Gainesville-based business owner Rebecca Barborak celebrated the opening of her third art studio in August, echoing a recent national trend of success for female business owners.
Her first paint-it-yourself venture Corks & Colors Canvas and Pottery Studio opened in Gainesville in 2010. A second followed shortly after as a satellite kiosk at The Oaks Mall. Barborak’s third, DiY Studio, opened in Ocala in August.
“I think women are stepping up more and are feeling the opportunities that are there and are grabbing hold of them,” Barborak said.
According to the 2013 State of Women-Owned Businesses Report commissioned by American Express OPEN, the number of women-owned businesses increased 59 percent between 1997 and 2013. Florida’s 572,900 women-owned businesses earned it a No. 4 ranking in the nation for total number of women-owned businesses — the same ranking it’s held since 1997. California, Texas and New York hold the top three rankings respectively.
But Nola Miyasaki, former CEO of High Technology Development Corporation and current Norman C. Stevenson Chair in Entrepreneurship at Oklahoma State University, said North Central Florida faces unique challenges in fostering female-owned businesses because of its largely rural population.
“The population is really spread out in the North Central area and in the panhandle, and in general, I think the per-capita income is lower,” she said.
Miyasaki believes Gainesville is the exception to this challenge.
“In Gainesville, we have the advantage of being in a university town where there’s a high level of education, and there’s sort of an inherent business support just from the number of students and faculty and staff at the university,” Miyasaki said during an interview in Gainesville. “But in the rest of Alachua County and the rest of the counties, it’s really not like that.”

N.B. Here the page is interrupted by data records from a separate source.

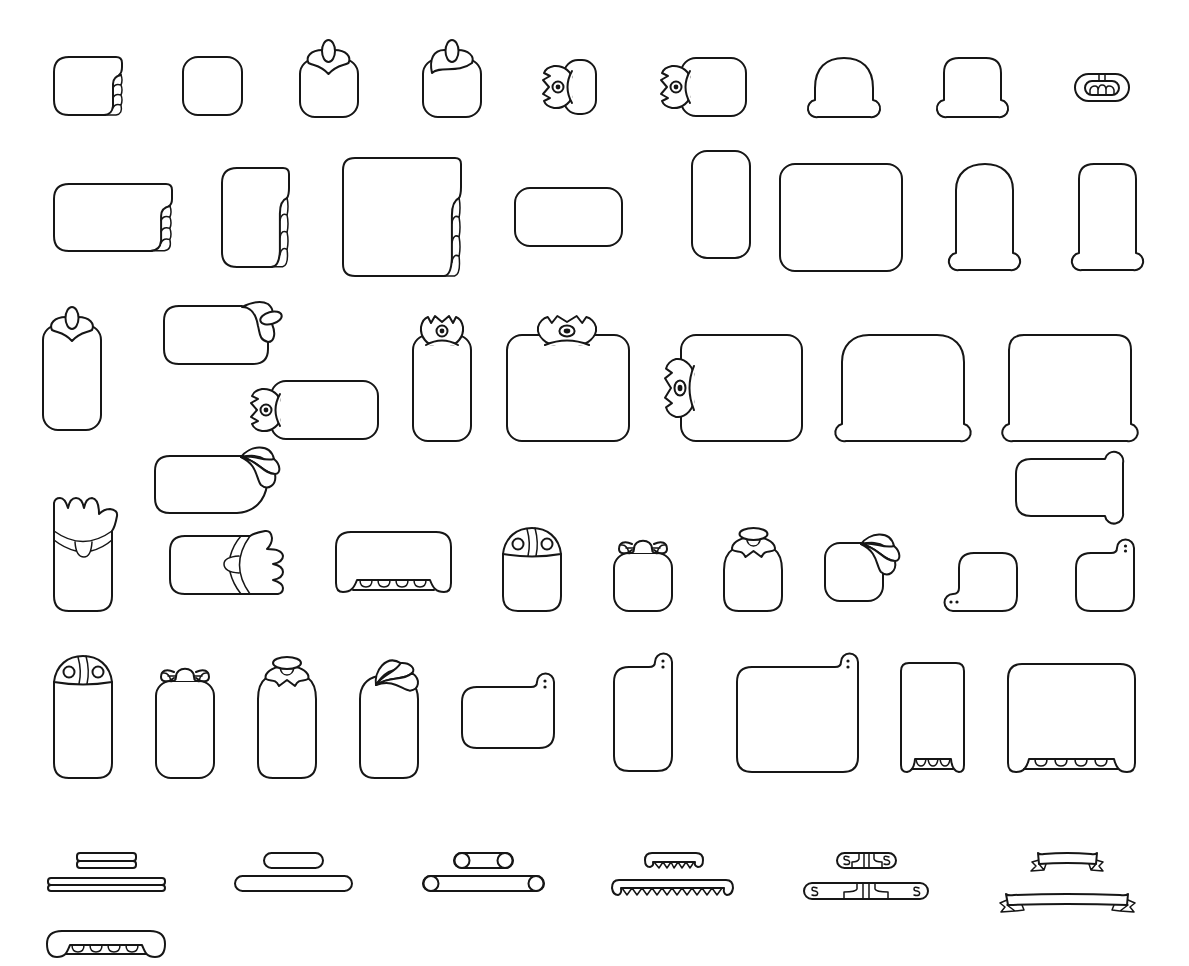
<!DOCTYPE html>
<html lang="en">
<head>
<meta charset="utf-8">
<title>Glyph block frames</title>
<style>
:root { --paper: #ffffff; --ink: #161616; }
html, body { margin: 0; background: var(--paper); overflow: hidden; }
.sheet { display: block; width: 1189px; height: 966px; }
.sheet path, .sheet rect, .sheet circle, .sheet ellipse {
  fill: var(--paper); stroke: var(--ink); stroke-width: 2;
  stroke-linejoin: round; stroke-linecap: round; vector-effect: non-scaling-stroke;
}
.sheet .open { fill: none; }
.sheet .fine { fill: none; stroke-width: 1.5; }
.sheet .dot { fill: var(--ink); stroke: none; }
</style>
</head>
<body>
<svg class="sheet" viewBox="0 0 1189 966" role="img" aria-label="Sheet of outlined glyph block frames">
<defs>
  <g id="fingers">
    <path class="open" d="M9 0C4 1 1 4 1 9V31Q0 40-8 40"/>
    <path class="fine" d="M9 0Q11 5 9 10Q11 15 9 20Q11 25 9 30Q11 39 4 40H-8M9 10Q3 8 1 13M9 20Q3 18 1 23M9 30Q3 28 1 33"/>
  </g>
  <g id="bud">
    <path d="M-6-1C-18-1-23 6-20 12C-14 15-8 14 0 23C8 14 14 15 20 12C23 6 18-1 6-1"/>
    <ellipse rx="6.5" ry="11"/>
  </g>
  <g id="crowned-eye">
    <path d="M-8 13C-14 15-22 6-21-4C-20-9-17-13-14-14L-11-8L-7-15L0-9L7-15L11-8L14-14C17-13 20-9 21-4C22 6 14 15 8 13"/>
    <path d="M-16 14Q0 5 16 14"/>
    <circle r="5.5"/><circle class="dot" r="2.4"/>
  </g>
  <g id="feathers">
    <path d="M0 0C8-11 29-15 33 2Q30 5 25 3C17-2 10-2 0 0"/>
    <path d="M0 0C12-3 22 5 33 2C40 8 40 17 34 17C22 17 17 3 0 0"/>
    <path d="M0 0C17 3 22 17 34 17C36 28 27 34 20 28C15 22 17 8 0 0"/>
  </g>
  <g id="hand-block">
    <path d="M0 36V6Q1 1 6 1Q11 1 14 11Q16 1 22 1Q28 1 30 11Q32 1 38 1Q45 2 45 17Q50 12 56 12Q64 13 63 19Q61 30 58 34V99Q58 114 43 114H15Q0 114 0 99Z"/>
    <path class="fine" d="M0 34Q29 55 58 34M0 43Q10 51 22 54M37 54Q49 51 58 43M21 45Q22 60 30 60Q37 60 38 45"/>
  </g>
  <g id="beetle-head">
    <path d="M0 26C2 9 14 0 29 0C44 0 56 9 58 26Q29 31 0 26Z"/>
    <circle cx="15" cy="16" r="5.5"/><circle cx="44" cy="16" r="5.5"/>
    <path class="fine" d="M24 1Q28 15 25 28M32 0Q36 15 33 28"/>
  </g>
  <g id="bow">
    <path d="M-11-3C-17 2-24 1-24-4C-24-10-19-13-11-9M11-3C17 2 24 1 24-4C24-10 19-13 11-9"/>
    <path class="fine" d="M-22-8Q-16-9-14 0M22-8Q16-9 14 0M-17-5H-9M17-5H9"/>
    <path d="M-15 0Q-9 1-9-4C-9-15 9-15 9-4Q9 1 15 0"/>
  </g>
  <g id="mushroom">
    <path d="M-9 4C-18 6-23 12-21 16C-16 19-12 15-8 23L0 17L8 23C12 15 16 19 21 16C23 12 18 6 9 4"/>
    <path class="fine" d="M-7 4Q-6 12 0 12Q6 12 7 4"/>
    <ellipse rx="14" ry="6"/>
  </g>
  <path id="tooth" class="fine" d="M-6 0Q-6 7 0 7Q6 7 6 0"/>
  <g id="small-tooth"><path class="fine" d="M-5 0Q-4 7 0 7Q4 7 5 0"/></g>
  <path id="curl" class="fine" d="M2-3Q-3-5-3-2Q-3 0 0 0Q4 1 2 4Q0 5-3 4"/>
</defs>

<g id="row-1">
  <path class="open" d="M105 115H69Q54 115 54 100V72Q54 57 69 57H116Q122 57 122 63V67Q122 73 119 75"/>
  <use href="#fingers" transform="translate(112 75)"/>
  <rect x="183" y="57" width="59" height="58" rx="15"/>
  <rect x="300" y="59" width="58" height="58" rx="15"/>
  <use href="#bud" x="328.5" y="51"/>
  <rect x="423" y="59" width="58" height="58" rx="15"/>
  <path d="M446 50C433 49 429 60 432 73C440 65 458 74 472 63C475 56 468 50 458 50"/>
  <ellipse cx="452" cy="51" rx="6.5" ry="11"/>
  <rect x="564" y="60" width="32" height="54" rx="14"/>
  <use href="#crowned-eye" transform="translate(558 87) rotate(-90)"/>
  <rect x="681" y="58" width="65" height="58" rx="15"/>
  <use href="#crowned-eye" transform="translate(676 87) rotate(-90)"/>
  <path d="M815 100A8 8 0 0 0 818 117H870A8 8 0 0 0 873 100V88C873 68 862 58 844 58C826 58 815 68 815 88Z"/>
  <path d="M944 100A8 8 0 0 0 947 117H998A8 8 0 0 0 1001 100V73Q1001 58 986 58H959Q944 58 944 73Z"/>
  <rect x="1075" y="74" width="54" height="27" rx="13.5"/>
  <rect x="1085" y="81" width="34" height="14" rx="7"/>
  <path class="fine" d="M1099 74V81M1105 74V81M1090 94V90Q1091 86 1095 86Q1098 86 1098 90V94M1098 90Q1099 85 1102 85Q1106 85 1106 90V94M1106 90Q1106 86 1109 86Q1113 86 1114 90V94"/>
</g>

<g id="row-2">
  <path class="open" d="M152 251H69Q54 251 54 236V199Q54 184 69 184H166Q172 184 172 190V199Q172 204 169 206"/>
  <use href="#fingers" transform="translate(160 206) scale(1.1 1.12)"/>
  <path class="open" d="M272 267H237Q222 267 222 252V183Q222 168 237 168H283Q289 168 289 174V188Q289 195 287 198"/>
  <use href="#fingers" transform="translate(279 198) scale(.9 1.72)"/>
  <path class="open" d="M443 276H355Q343 276 343 264V170Q343 158 355 158H455Q461 158 461 164V187Q461 195 459 198"/>
  <use href="#fingers" transform="translate(451 198) scale(.9 1.95)"/>
  <rect x="515" y="188" width="107" height="58" rx="15"/>
  <rect x="692" y="151" width="58" height="107" rx="15"/>
  <rect x="780" y="164" width="122" height="107" rx="15"/>
  <path d="M956 253A8 8 0 0 0 959 270H1010A8 8 0 0 0 1013 253V190C1013 173 1001 164 985 164C968 164 956 173 956 190Z"/>
  <path d="M1079 253A8 8 0 0 0 1082 270H1133A8 8 0 0 0 1136 253V179Q1136 164 1121 164H1094Q1079 164 1079 179Z"/>
</g>

<g id="row-3">
  <rect x="43" y="325" width="58" height="105" rx="15"/>
  <use href="#bud" x="72" y="318"/>
  <path d="M242 306H179Q164 306 164 321V349Q164 364 179 364H253Q268 364 268 349V338"/>
  <path d="M242 307C250 303 261 300 268 304Q274 309 272 314L272 324Q275 331 274 336Q273 342 268 342C259 340 260 333 258 326C256 314 251 307 242 307Z"/>
  <ellipse cx="271" cy="318" rx="11" ry="6" transform="rotate(-16 271 318)"/>
  <rect x="271" y="381" width="107" height="58" rx="15"/>
  <use href="#crowned-eye" transform="translate(266 410) rotate(-90)"/>
  <rect x="413" y="335" width="58" height="106" rx="15"/>
  <use href="#crowned-eye" x="442" y="331"/>
  <rect x="507" y="335" width="122" height="106" rx="15"/>
  <use href="#crowned-eye" transform="translate(567 331) scale(1.38 1)"/>
  <rect x="681" y="335" width="121" height="106" rx="15"/>
  <use href="#crowned-eye" transform="translate(680 388) rotate(-90) scale(1.38 1)"/>
  <path d="M842 424A8 8 0 0 0 846 441H960A8 8 0 0 0 964 424V362C964 346 954 335 937 335H869C852 335 842 346 842 362Z"/>
  <path d="M1009 424A8 8 0 0 0 1013 441H1127A8 8 0 0 0 1131 424V350Q1131 335 1116 335H1024Q1009 335 1009 350Z"/>
</g>

<g id="row-4">
  <use href="#hand-block" x="54" y="497"/>
  <path d="M241 456H170Q155 456 155 471V498Q155 513 170 513H237C255 512 265 500 267 485"/>
  <use href="#feathers" x="241" y="457"/>
  <use href="#hand-block" transform="matrix(0 -1 -1 0 284 594)"/>
  <path d="M351 532H436Q451 532 451 547V583Q451 592 444 592C436 592 433 588 430 580H357C354 588 351 592 343 592Q336 592 336 583V547Q336 532 351 532Z"/>
  <path class="open" d="M353 590H434"/>
  <use href="#tooth" x="366" y="580"/><use href="#tooth" x="384" y="580"/><use href="#tooth" x="402" y="580"/><use href="#tooth" x="420" y="580"/>
  <path d="M503 554V596Q503 611 518 611H546Q561 611 561 596V554"/>
  <use href="#beetle-head" x="503" y="528"/>
  <rect x="614" y="553" width="58" height="58" rx="15"/>
  <use href="#bow" x="643" y="553"/>
  <path d="M733 549Q724 555 724 570V596Q724 611 739 611H767Q782 611 782 596V570Q782 555 774 549"/>
  <use href="#mushroom" x="753.5" y="534"/>
  <rect x="825" y="543" width="58" height="58" rx="15"/>
  <use href="#feathers" x="861" y="544"/>
  <path d="M974 553H1002Q1017 553 1017 568V596Q1017 611 1002 611H953A8.5 8.5 0 0 1 953 594Q959 594 959 588V568Q959 553 974 553Z"/>
  <circle class="dot" cx="951" cy="602" r="1.6"/><circle class="dot" cx="957" cy="602" r="1.6"/>
  <path d="M1091 553H1111Q1117 553 1117 548A8.5 8.5 0 0 1 1134 548V596Q1134 611 1119 611H1091Q1076 611 1076 596V568Q1076 553 1091 553Z"/>
  <circle class="dot" cx="1125.5" cy="546" r="1.6"/><circle class="dot" cx="1125.5" cy="551" r="1.6"/>
  <path d="M1105 459H1031Q1016 459 1016 474V501Q1016 516 1031 516H1105A9 9 0 0 0 1123 513V463A9 9 0 0 0 1105 459Z"/>
</g>

<g id="row-5">
  <path d="M54 682V763Q54 778 69 778H97Q112 778 112 763V682"/>
  <use href="#beetle-head" x="54" y="656"/>
  <rect x="156" y="681" width="58" height="97" rx="15"/>
  <use href="#bow" x="185" y="681"/>
  <path d="M266 678Q258 684 258 699V763Q258 778 273 778H301Q316 778 316 763V699Q316 684 308 678"/>
  <use href="#mushroom" x="287" y="663"/>
  <path d="M378 676Q360 680 360 699V763Q360 778 375 778H403Q418 778 418 763V699Q418 689 412 682"/>
  <use href="#feathers" transform="translate(376 685) rotate(-45)"/>
  <path d="M477 687H531Q537 687 537 682A8.5 8.5 0 0 1 554 682V733Q554 748 539 748H477Q462 748 462 733V702Q462 687 477 687Z"/>
  <circle class="dot" cx="545" cy="681" r="1.6"/><circle class="dot" cx="545" cy="687" r="1.6"/>
  <path d="M629 667H649Q655 667 655 662A8.5 8.5 0 0 1 672 662V756Q672 771 657 771H629Q614 771 614 756V682Q614 667 629 667Z"/>
  <circle class="dot" cx="663" cy="661" r="1.6"/><circle class="dot" cx="663" cy="667" r="1.6"/>
  <path d="M752 667H835Q841 667 841 662A8.5 8.5 0 0 1 858 662V757Q858 772 843 772H752Q737 772 737 757V682Q737 667 752 667Z"/>
  <circle class="dot" cx="848" cy="661" r="1.6"/><circle class="dot" cx="848" cy="667" r="1.6"/>
  <path d="M909 663H956Q964 663 964 671V765Q964 772 959 772Q952 771 951 759H915Q914 771 907 772Q901 772 901 765V671Q901 663 909 663Z"/>
  <path class="open" d="M912 769H953"/>
  <use href="#small-tooth" x="921" y="759"/><use href="#small-tooth" x="933" y="759"/><use href="#small-tooth" x="945" y="759"/>
  <path d="M1022 664H1120Q1135 664 1135 679V763Q1135 772 1127 772C1119 772 1116 767 1114 759H1029C1027 767 1024 772 1016 772Q1008 772 1008 763V679Q1008 664 1022 664Z"/>
  <path class="open" d="M1024 769H1118"/>
  <use href="#tooth" x="1041" y="759"/><use href="#tooth" x="1061" y="759"/><use href="#tooth" x="1081" y="759"/><use href="#tooth" x="1101" y="759"/>
</g>

<g id="cartouche-bars">
  <rect x="77" y="853" width="59" height="8" rx="3"/><rect x="77" y="861" width="59" height="7" rx="3"/>
  <rect x="48" y="878" width="117" height="7" rx="3"/><rect x="48" y="885" width="117" height="6" rx="3"/>
  <rect x="264" y="853" width="59" height="15" rx="7.5"/><rect x="235" y="876" width="117" height="15" rx="7.5"/>
  <rect x="454" y="853" width="59" height="15" rx="7.5"/><circle cx="462" cy="860.5" r="7.5"/><circle cx="505" cy="860.5" r="7.5"/>
  <rect x="423" y="876" width="121" height="15" rx="7.5"/><circle cx="431" cy="883.5" r="7.5"/><circle cx="536" cy="883.5" r="7.5"/>

  <path class="fine" d="M654 862L659 868L663 862L667 868L671 862L674 868L678 862L682 868L686 862L690 868L694 862"/>
  <path d="M652 853H696Q703 853 703 860Q703 867 698 867Q694 866 695 862H653Q654 866 650 867Q645 867 645 860Q645 853 652 853Z"/>
  <path class="fine" d="M622 888L627 895L632 888L637 895L642 888L647 895L652 888L657 895L662 888L667 895L672 888L677 895L682 888L687 895L692 888L697 895L702 888L707 895L712 888L717 895L722 888"/>
  <path d="M619 880H726Q733 880 733 888Q732 895 727 895Q723 894 724 888H621Q622 894 618 895Q613 895 612 888Q612 880 619 880Z"/>

  <rect x="837" y="853" width="59" height="15" rx="7.5"/>
  <path class="fine" d="M864 853V867M869 853V867M859 853V859Q858 862 852 862V867M874 853V859Q875 862 882 862V867"/>
  <use href="#curl" x="847" y="860"/><use href="#curl" x="887" y="860"/>
  <rect x="804" y="883" width="124" height="16" rx="8"/>
  <path class="fine" d="M863 883V899M869 883V899M857 883V889Q856 892 844 892V899M875 883V889Q876 892 888 892V899"/>
  <use href="#curl" x="815" y="891"/><use href="#curl" x="917" y="891"/>

  <path class="fine" d="M1039 860L1032 862L1036 866L1031 871L1044 870L1046 864M1096 860L1103 862L1099 866L1103 871L1091 870L1089 864M1039 864L1044 870M1096 864L1091 870"/>
  <path d="M1038 853Q1040 855 1044 854Q1067 852 1091 854Q1095 855 1097 853L1096 864Q1067 862 1039 864Z"/>
  <path class="fine" d="M1007 900L1000 903L1005 907L1001 912L1015 911L1024 910L1022 905M1128 900L1135 903L1130 907L1134 912L1120 911L1112 910L1114 905M1007 905L1015 911M1128 905L1120 911"/>
  <path d="M1006 894Q1008 896 1014 895Q1067 893 1120 895Q1126 896 1128 894L1127 905Q1067 903 1008 905Z"/>

  <path d="M62 931H150Q165 931 165 944Q165 957 155 957C146 957 145 952 142 945H70C67 952 66 957 57 957Q47 957 47 944Q47 931 62 931Z"/>
  <path class="open" d="M66 954H146"/>
  <use href="#tooth" x="78" y="945"/><use href="#tooth" x="96" y="945"/><use href="#tooth" x="114" y="945"/><use href="#tooth" x="132" y="945"/>
</g>
</svg>
</body>
</html>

William Rossi, associate director of UF’s Center for Entrepreneurship and Innovation, said the center has worked to turn Gainesville and the surrounding area into a hot spot for technology business startups.
“We try to facilitate a catalyst to get people together of a like mind, for example, women who are interested in tech,” he said. “That’s why you see more women getting involved, why it’s growing more here than in other parts of the state — because we’re working at it.”
According to the 2007 U.S. economic census, 30.8 percent of firms in Gainesville were women-owned firms, just higher than the state’s average of 28.9 percent.
Miyasaki said women-owned businesses are the fastest-growing new business startups in the country.
“The buying power of women-owned businesses is tremendous,” Miyasaki said. “I think because it’s an underserved population catching up, that’s why the focus is so strong on women-owned businesses, because that’s the source of potential economic growth for the country.”
Barborak said she is proud to contribute to the rising numbers because she believes women bring traits to the business world that men typically don’t.
“It’s a pro and it’s a con, but in it being a pro, we really truly understand our market,” Barborak said. “And that’s not to say that men don’t also bring their own strengths to the table, but having that emotional attachment to what you are offering or doing is really valuable when you’re trying to connect with your customer.”
Michael H. Morris, program director at the UF’s CEI, said he thinks the number of female-owned and run businesses will continue to increase in the future.
Still, he said, obstacles lie ahead.
Though women are starting businesses at a faster rate, they are underrepresented in terms of growth ventures, he said.
“Growth-oriented companies, which are about 15 percent of all startups, create most of those jobs,” Morris said. “So we don’t just need more ventures started by women but more ventures started by women who grow.”
The pressure to live up to societal roles also inhibits some women from starting businesses, he said.
“If you think about it, who’s assumed to be the caregiver in a family?” Morris said. “I think women face unique pressures to achieve some sort of balance between work kinds of issues and family kinds of issues.”
Ultimately, Barborak believes a person’s work ethic and passion for the business, not gender, will determine his or her success.
“I think that I’ve succeeded because I am extremely stubborn,” she said. “I don’t give up. I don’t take no for an answer. If you don’t love what you do and you’re not passionate, then you can’t survive.”